»»

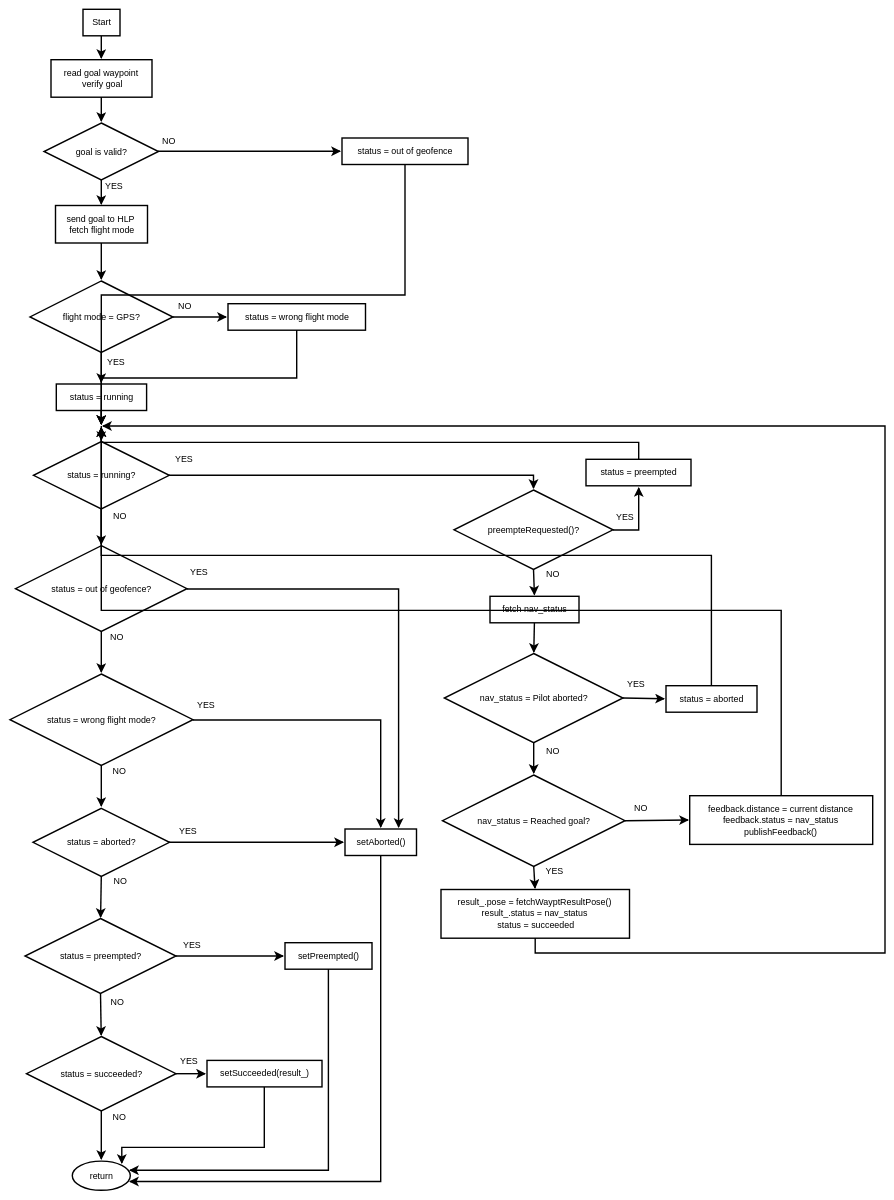
<!DOCTYPE html>
<html lang="en">
<head>
<meta charset="utf-8">
<title>Waypoint navigation flowchart</title>
<style>
:root { --ink: #000; --paper: #fff; --line: 1.4px; }
* { box-sizing: border-box; }
html, body { margin: 0; background: var(--paper); overflow: hidden; }
.flowchart {
  position: relative; width: 894px; height: 1200px; overflow: hidden;
  background: var(--paper); color: var(--ink);
  font: 8.9px/11.4px "Liberation Sans", Arial, sans-serif;
}
.connectors { position: absolute; left: 0; top: 0; }
.shape, .edge { fill: none; stroke: var(--ink); stroke-width: var(--line); }
.edge { marker-end: url(#arrow); }
.step, .question, .answer { position: absolute; white-space: nowrap; }
.step {
  left: var(--x); top: var(--y); width: var(--w); height: var(--h);
  display: flex; align-items: center; justify-content: center;
  text-align: center; padding-top: 1px;
}
.question { left: var(--x); top: var(--y); transform: translate(-50%, -50%); margin-top: 1px; }
.answer { left: var(--x); top: var(--y); transform: translateY(-50%); }
</style>
</head>
<body>
<main class="flowchart">
  <svg class="connectors" width="894" height="1200" viewBox="0 0 894 1200" aria-hidden="true">
    <defs>
      <marker id="arrow" markerUnits="userSpaceOnUse" markerWidth="12" markerHeight="12" refX="9" refY="5" orient="auto">
        <path d="M10 5L0 0L2.5 5L0 10Z"/>
      </marker>
    </defs>
    <g class="shape">
      <rect x="83" y="9.3" width="37" height="26.5"/>
      <rect x="51" y="59.7" width="101" height="37.5"/>
      <rect x="342" y="138" width="126" height="26.5"/>
      <rect x="55.5" y="205.5" width="92" height="37.5"/>
      <rect x="228" y="303.7" width="137.5" height="26.5"/>
      <rect x="56.3" y="384" width="90.3" height="26.5"/>
      <rect x="586" y="459.3" width="105" height="26.5"/>
      <rect x="490" y="596.3" width="89" height="26.5"/>
      <rect x="666" y="685.7" width="91" height="26.5"/>
      <rect x="689.7" y="795.7" width="183" height="48.7"/>
      <rect x="345" y="829" width="71.5" height="26.5"/>
      <rect x="441" y="889.5" width="188.5" height="48.7"/>
      <rect x="285" y="942.7" width="87" height="26.5"/>
      <rect x="207" y="1060.4" width="115" height="26.5"/>
      <polygon points="101.3,123 158.5,151.5 101.3,180 44,151.5"/>
      <polygon points="101.3,281 173,317 101.3,352.5 30,317"/>
      <polygon points="101.3,441.5 169.3,475.3 101.3,509 33.5,475.3"/>
      <polygon points="101.3,545.7 187,588.7 101.3,631.5 15.5,588.7"/>
      <polygon points="101.3,674 193,719.7 101.3,765.5 10,719.7"/>
      <polygon points="101.3,808.3 169.5,842.3 101.3,876.5 33,842.3"/>
      <polygon points="100.5,918.5 176,956 100.5,993.5 25,956"/>
      <polygon points="101.3,1036.5 176,1073.7 101.3,1111 26.5,1073.7"/>
      <polygon points="533.5,490 613,529.8 533.5,569.5 454,529.8"/>
      <polygon points="533.7,653.5 623,698 533.7,742.7 444.3,698"/>
      <polygon points="533.7,775 625,820.7 533.7,866.5 442.5,820.7"/>
      <ellipse cx="101.3" cy="1175.7" rx="29" ry="14.6"/>
    </g>
    <g>
      <path class="edge" d="M101.3 36V58"/>
      <path class="edge" d="M101.3 97V121"/>
      <path class="edge" d="M158 151.3H340"/>
      <path class="edge" d="M101.3 180V204"/>
      <path class="edge" d="M101.3 243V279"/>
      <path class="edge" d="M173 317H226"/>
      <path class="edge" d="M101.3 352V382"/>
      <path class="edge" d="M101.3 410V424"/>
      <path class="edge" d="M405 164V295H101.3V424"/>
      <path class="edge" d="M296.7 330V378H101.3V424"/>
      <path class="edge" d="M101.3 426V440"/>
      <path class="edge" d="M169 475.3H533.5V488"/>
      <path class="edge" d="M613 530H638.7V488"/>
      <path class="edge" d="M638.7 459V442.4H101.3V428"/>
      <path class="edge" d="M533.5 569L534.4 594.5"/>
      <path class="edge" d="M534.4 623L533.8 652"/>
      <path class="edge" d="M623 698L664 698.8"/>
      <path class="edge" d="M711.4 686V555.4H101.3V428"/>
      <path class="edge" d="M533.7 743V773"/>
      <path class="edge" d="M625 820.7L688 820"/>
      <path class="edge" d="M781.2 796V610.4H101.3V428"/>
      <path class="edge" d="M533.7 866L535 888"/>
      <path class="edge" d="M535.2 938V953H885V426H103"/>
      <path class="edge" d="M101.3 509V544"/>
      <path class="edge" d="M187 589H398.6V827"/>
      <path class="edge" d="M101.3 631V672"/>
      <path class="edge" d="M193 720H380.7V827"/>
      <path class="edge" d="M101.3 765V806"/>
      <path class="edge" d="M169 842.3H343"/>
      <path class="edge" d="M101.3 876L100.6 917"/>
      <path class="edge" d="M176 956H283"/>
      <path class="edge" d="M100.5 993L101.2 1035"/>
      <path class="edge" d="M176 1073.7H205"/>
      <path class="edge" d="M101.3 1111V1159"/>
      <path class="edge" d="M264.3 1087V1147.4H121.8V1163"/>
      <path class="edge" d="M328.4 969V1170.2H130"/>
      <path class="edge" d="M380.7 855V1181.5H130"/>
    </g>
  </svg>

  <div class="step" style="--x:83px;--y:9px;--w:37px;--h:27px">Start</div>
  <div class="step" style="--x:51px;--y:60px;--w:100px;--h:37px">read goal waypoint<br>&nbsp;verify goal</div>
  <div class="question" style="--x:101.3px;--y:151.5px">goal is valid?</div>
  <div class="step" style="--x:342px;--y:138px;--w:126px;--h:27px">status = out of geofence</div>
  <div class="step" style="--x:55px;--y:206px;--w:91px;--h:37px">send goal to HLP<br>&nbsp;fetch flight mode</div>
  <div class="question" style="--x:101.3px;--y:317px">flight mode = GPS?</div>
  <div class="step" style="--x:228px;--y:304px;--w:138px;--h:27px">status = wrong flight mode</div>
  <div class="step" style="--x:56px;--y:384px;--w:91px;--h:27px">status = running</div>

  <div class="question" style="--x:101.3px;--y:475px">status = running?</div>
  <div class="question" style="--x:533.5px;--y:530px">preempteRequested()?</div>
  <div class="step" style="--x:586px;--y:459px;--w:105px;--h:27px">status = preempted</div>
  <div class="step" style="--x:490px;--y:596px;--w:89px;--h:27px">fetch nav_status</div>
  <div class="question" style="--x:533.7px;--y:698px">nav_status = Pilot aborted?</div>
  <div class="step" style="--x:666px;--y:686px;--w:91px;--h:27px">status = aborted</div>
  <div class="question" style="--x:533.7px;--y:820.5px">nav_status = Reached goal?</div>
  <div class="step" style="--x:690px;--y:796px;--w:181px;--h:49px">feedback.distance = current distance<br>feedback.status = nav_status<br>publishFeedback()</div>
  <div class="step" style="--x:441px;--y:889px;--w:187px;--h:49px">result_.pose = fetchWayptResultPose()<br>result_.status = nav_status<br>&nbsp;status = succeeded</div>

  <div class="question" style="--x:101.3px;--y:588.5px">status = out of geofence?</div>
  <div class="question" style="--x:101.3px;--y:719.5px">status = wrong flight mode?</div>
  <div class="question" style="--x:101.3px;--y:842px">status = aborted?</div>
  <div class="step" style="--x:345px;--y:829px;--w:72px;--h:27px">setAborted()</div>
  <div class="question" style="--x:100.5px;--y:956px">status = preempted?</div>
  <div class="step" style="--x:285px;--y:943px;--w:87px;--h:27px">setPreempted()</div>
  <div class="question" style="--x:101.3px;--y:1073.5px">status = succeeded?</div>
  <div class="step" style="--x:207px;--y:1060px;--w:115px;--h:27px">setSucceeded(result_)</div>
  <div class="question" style="--x:101.3px;--y:1175.5px">return</div>

  <span class="answer" style="--x:162px;--y:142px">NO</span>
  <span class="answer" style="--x:105px;--y:187px">YES</span>
  <span class="answer" style="--x:178px;--y:307px">NO</span>
  <span class="answer" style="--x:107px;--y:363px">YES</span>
  <span class="answer" style="--x:175px;--y:460px">YES</span>
  <span class="answer" style="--x:113px;--y:517px">NO</span>
  <span class="answer" style="--x:616px;--y:518px">YES</span>
  <span class="answer" style="--x:546px;--y:575px">NO</span>
  <span class="answer" style="--x:190px;--y:573px">YES</span>
  <span class="answer" style="--x:110px;--y:638px">NO</span>
  <span class="answer" style="--x:627px;--y:685px">YES</span>
  <span class="answer" style="--x:546px;--y:752px">NO</span>
  <span class="answer" style="--x:197px;--y:705.5px">YES</span>
  <span class="answer" style="--x:112.5px;--y:771.5px">NO</span>
  <span class="answer" style="--x:634px;--y:808.5px">NO</span>
  <span class="answer" style="--x:545.5px;--y:872px">YES</span>
  <span class="answer" style="--x:179px;--y:831.5px">YES</span>
  <span class="answer" style="--x:113.5px;--y:881.5px">NO</span>
  <span class="answer" style="--x:183px;--y:945.5px">YES</span>
  <span class="answer" style="--x:110.5px;--y:1002.5px">NO</span>
  <span class="answer" style="--x:180px;--y:1062px">YES</span>
  <span class="answer" style="--x:112.5px;--y:1117.5px">NO</span>
</main>
</body>
</html>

««

The task ::
Every line above with the string "left" in it needs to be copied.

Solution for this exercise ::
.connectors { position: absolute; left: 0; top: 0; }
  left: var(--x); top: var(--y); width: var(--w); height: var(--h);
.question { left: var(--x); top: var(--y); transform: translate(-50%, -50%); margin-top: 1px; }
.answer { left: var(--x); top: var(--y); transform: translateY(-50%); }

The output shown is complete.